See my other website at www.leavingthecult.com.
If you have been a member of a spiritual group and now have left or are thinking of leaving, you most likely are experiencing a spiritual crisis or at least, some tumult. The group has most likely formed your world view, provided the structure of your daily life and your activities, and provided your friendships and relationships as well as your inspiration. Leaving means losing a lot of the things that have defined your life all at once. Depending on your organization, you may be wondering if your teacher really was enlightened, if your group was, in fact a cult, if you’ll be able to have a normal life again, and if so, how long it will take until you have your life back.

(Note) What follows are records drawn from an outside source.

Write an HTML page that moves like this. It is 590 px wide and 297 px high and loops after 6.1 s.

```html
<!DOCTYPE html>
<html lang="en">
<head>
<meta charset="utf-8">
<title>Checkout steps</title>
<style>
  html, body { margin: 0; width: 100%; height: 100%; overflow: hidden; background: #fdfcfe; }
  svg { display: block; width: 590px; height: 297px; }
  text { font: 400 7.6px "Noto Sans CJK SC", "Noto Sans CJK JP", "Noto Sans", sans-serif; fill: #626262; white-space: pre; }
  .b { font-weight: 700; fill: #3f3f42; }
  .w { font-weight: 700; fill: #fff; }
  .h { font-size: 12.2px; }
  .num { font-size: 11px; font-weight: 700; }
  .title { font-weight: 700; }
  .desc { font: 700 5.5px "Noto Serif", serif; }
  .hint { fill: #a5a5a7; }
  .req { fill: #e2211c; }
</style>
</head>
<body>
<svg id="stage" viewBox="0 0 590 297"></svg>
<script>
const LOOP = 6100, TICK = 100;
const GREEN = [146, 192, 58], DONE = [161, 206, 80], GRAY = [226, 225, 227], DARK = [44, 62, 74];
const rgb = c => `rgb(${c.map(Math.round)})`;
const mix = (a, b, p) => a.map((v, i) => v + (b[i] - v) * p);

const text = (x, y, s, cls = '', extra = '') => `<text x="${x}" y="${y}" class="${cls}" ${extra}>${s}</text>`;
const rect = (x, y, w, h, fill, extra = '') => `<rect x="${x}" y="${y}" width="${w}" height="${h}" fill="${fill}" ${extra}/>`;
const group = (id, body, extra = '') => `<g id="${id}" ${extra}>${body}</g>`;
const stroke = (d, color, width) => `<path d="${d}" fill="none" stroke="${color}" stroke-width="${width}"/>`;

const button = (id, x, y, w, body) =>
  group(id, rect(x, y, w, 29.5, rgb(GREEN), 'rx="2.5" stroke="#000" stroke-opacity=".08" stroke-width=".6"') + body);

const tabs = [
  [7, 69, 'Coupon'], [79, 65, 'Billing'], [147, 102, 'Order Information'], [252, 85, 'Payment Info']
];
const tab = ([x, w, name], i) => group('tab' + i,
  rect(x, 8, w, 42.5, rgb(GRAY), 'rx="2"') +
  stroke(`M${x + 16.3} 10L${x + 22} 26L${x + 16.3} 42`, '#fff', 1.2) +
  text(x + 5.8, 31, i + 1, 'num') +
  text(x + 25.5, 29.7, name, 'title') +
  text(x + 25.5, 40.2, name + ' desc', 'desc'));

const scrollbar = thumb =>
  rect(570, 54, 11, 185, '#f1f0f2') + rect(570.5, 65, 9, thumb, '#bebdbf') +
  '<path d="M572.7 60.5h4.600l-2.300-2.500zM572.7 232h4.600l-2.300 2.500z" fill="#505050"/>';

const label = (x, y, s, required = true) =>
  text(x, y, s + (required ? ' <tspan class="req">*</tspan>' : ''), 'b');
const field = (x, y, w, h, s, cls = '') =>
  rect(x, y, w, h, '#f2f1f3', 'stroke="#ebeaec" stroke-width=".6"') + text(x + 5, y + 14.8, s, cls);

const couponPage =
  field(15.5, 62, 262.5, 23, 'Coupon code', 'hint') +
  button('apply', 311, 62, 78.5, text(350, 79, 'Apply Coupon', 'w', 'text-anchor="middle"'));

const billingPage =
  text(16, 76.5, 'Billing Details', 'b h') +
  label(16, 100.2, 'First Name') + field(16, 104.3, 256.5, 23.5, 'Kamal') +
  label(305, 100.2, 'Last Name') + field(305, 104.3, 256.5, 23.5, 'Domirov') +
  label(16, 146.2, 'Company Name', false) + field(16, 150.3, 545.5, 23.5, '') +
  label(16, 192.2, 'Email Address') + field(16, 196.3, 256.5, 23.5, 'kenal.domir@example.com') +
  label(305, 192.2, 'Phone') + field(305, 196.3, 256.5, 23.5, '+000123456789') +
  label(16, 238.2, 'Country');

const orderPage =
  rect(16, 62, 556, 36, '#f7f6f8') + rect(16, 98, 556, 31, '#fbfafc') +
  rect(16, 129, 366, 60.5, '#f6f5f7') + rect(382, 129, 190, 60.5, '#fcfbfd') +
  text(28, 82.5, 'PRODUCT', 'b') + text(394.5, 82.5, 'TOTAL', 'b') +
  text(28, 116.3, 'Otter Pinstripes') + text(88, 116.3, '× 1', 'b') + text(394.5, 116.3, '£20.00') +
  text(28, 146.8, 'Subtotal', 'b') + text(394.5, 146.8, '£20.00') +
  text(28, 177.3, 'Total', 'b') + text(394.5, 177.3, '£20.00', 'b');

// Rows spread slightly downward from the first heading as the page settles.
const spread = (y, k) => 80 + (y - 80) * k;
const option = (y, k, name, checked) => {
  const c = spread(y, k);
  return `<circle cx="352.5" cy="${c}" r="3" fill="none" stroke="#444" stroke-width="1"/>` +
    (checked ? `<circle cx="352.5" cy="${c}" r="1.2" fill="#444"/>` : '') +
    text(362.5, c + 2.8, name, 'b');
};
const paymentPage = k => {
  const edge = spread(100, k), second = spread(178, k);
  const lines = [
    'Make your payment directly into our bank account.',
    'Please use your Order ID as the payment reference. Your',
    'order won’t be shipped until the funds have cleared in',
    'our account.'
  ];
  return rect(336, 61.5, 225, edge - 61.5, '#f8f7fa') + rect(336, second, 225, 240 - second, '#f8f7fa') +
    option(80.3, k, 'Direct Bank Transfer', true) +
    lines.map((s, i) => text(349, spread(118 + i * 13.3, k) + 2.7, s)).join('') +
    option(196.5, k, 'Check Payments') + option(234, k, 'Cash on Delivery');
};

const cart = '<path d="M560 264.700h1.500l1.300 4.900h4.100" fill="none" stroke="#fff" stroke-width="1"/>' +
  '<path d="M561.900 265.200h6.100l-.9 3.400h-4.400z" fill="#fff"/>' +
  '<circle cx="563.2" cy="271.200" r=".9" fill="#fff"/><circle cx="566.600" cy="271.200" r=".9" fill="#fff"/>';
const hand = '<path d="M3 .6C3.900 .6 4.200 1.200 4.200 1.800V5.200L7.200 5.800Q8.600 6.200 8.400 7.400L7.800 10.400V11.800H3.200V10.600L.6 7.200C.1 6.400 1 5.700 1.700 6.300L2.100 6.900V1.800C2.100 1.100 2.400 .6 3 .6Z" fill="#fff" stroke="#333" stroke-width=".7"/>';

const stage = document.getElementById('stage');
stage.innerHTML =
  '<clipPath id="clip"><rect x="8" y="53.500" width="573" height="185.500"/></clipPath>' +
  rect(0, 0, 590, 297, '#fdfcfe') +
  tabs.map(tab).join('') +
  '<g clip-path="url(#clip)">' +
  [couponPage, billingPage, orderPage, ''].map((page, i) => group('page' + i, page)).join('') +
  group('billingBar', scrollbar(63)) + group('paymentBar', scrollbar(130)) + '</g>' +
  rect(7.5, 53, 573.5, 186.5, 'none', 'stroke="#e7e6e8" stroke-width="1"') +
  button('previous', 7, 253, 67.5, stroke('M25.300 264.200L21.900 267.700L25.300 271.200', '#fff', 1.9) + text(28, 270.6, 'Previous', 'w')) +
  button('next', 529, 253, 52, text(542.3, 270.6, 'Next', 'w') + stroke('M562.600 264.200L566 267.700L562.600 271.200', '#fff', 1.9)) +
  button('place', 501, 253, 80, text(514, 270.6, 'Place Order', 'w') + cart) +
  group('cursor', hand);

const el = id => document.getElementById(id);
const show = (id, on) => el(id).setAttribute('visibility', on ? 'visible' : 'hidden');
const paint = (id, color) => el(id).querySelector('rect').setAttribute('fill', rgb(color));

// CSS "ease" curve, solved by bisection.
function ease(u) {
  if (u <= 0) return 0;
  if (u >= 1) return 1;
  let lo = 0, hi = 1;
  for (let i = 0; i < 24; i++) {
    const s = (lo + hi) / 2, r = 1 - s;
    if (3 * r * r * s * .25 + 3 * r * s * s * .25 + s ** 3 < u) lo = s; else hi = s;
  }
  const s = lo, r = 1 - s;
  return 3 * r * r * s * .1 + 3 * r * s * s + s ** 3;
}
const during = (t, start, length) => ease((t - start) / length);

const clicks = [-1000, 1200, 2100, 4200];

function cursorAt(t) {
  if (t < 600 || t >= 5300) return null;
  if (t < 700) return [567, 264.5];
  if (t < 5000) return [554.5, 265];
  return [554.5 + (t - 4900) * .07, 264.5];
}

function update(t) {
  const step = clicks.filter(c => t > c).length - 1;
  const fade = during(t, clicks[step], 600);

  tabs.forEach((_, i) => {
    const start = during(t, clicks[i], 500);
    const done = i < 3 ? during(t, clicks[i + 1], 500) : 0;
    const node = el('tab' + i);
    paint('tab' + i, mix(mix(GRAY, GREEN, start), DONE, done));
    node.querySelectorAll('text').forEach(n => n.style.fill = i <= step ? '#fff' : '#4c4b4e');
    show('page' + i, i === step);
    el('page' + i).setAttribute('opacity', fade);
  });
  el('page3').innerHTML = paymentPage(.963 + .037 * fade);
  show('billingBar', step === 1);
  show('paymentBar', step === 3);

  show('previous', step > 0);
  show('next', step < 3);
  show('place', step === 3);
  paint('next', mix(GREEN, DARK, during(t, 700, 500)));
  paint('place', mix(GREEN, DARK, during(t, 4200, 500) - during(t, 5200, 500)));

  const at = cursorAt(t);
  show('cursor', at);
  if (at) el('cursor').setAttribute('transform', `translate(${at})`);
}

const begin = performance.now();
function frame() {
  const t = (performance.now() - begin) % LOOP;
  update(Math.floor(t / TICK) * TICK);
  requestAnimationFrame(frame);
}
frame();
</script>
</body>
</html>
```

It may help you to know that you’re hardly alone. Every year, several hundred thousand people leave spiritual groups and cults. But knowing the facts is just a start. You also need to process your emotions around leaving, and assess not only what you’ve lost, but also, what you gained from your time in the group so that you don’t throw out the baby with the bathwater. And what you need depends on your experience. While some leave because they have become disillusioned; others have actually experienced spiritual abuse and need a full cult-recovery process. In either case, you may well need healing of the spiritual crisis that has left a hole where faith and inspiration used to live.
Dr. Cohen wrote her doctoral dissertation on coaching individuals leaving spiritual organizations, and has considerable specialized expertise in this arena, having left a spiritual group herself after 23 years of dedicated membership. She can help you to gain more insight about your group and the events that led to your decision to leave and to come to peace with your decision to leave as you start your new journey, without the group. She can also help you to process any trauma or spiritual crisis that may have resulted from your time in the group using a variety of trauma-reducing interventions.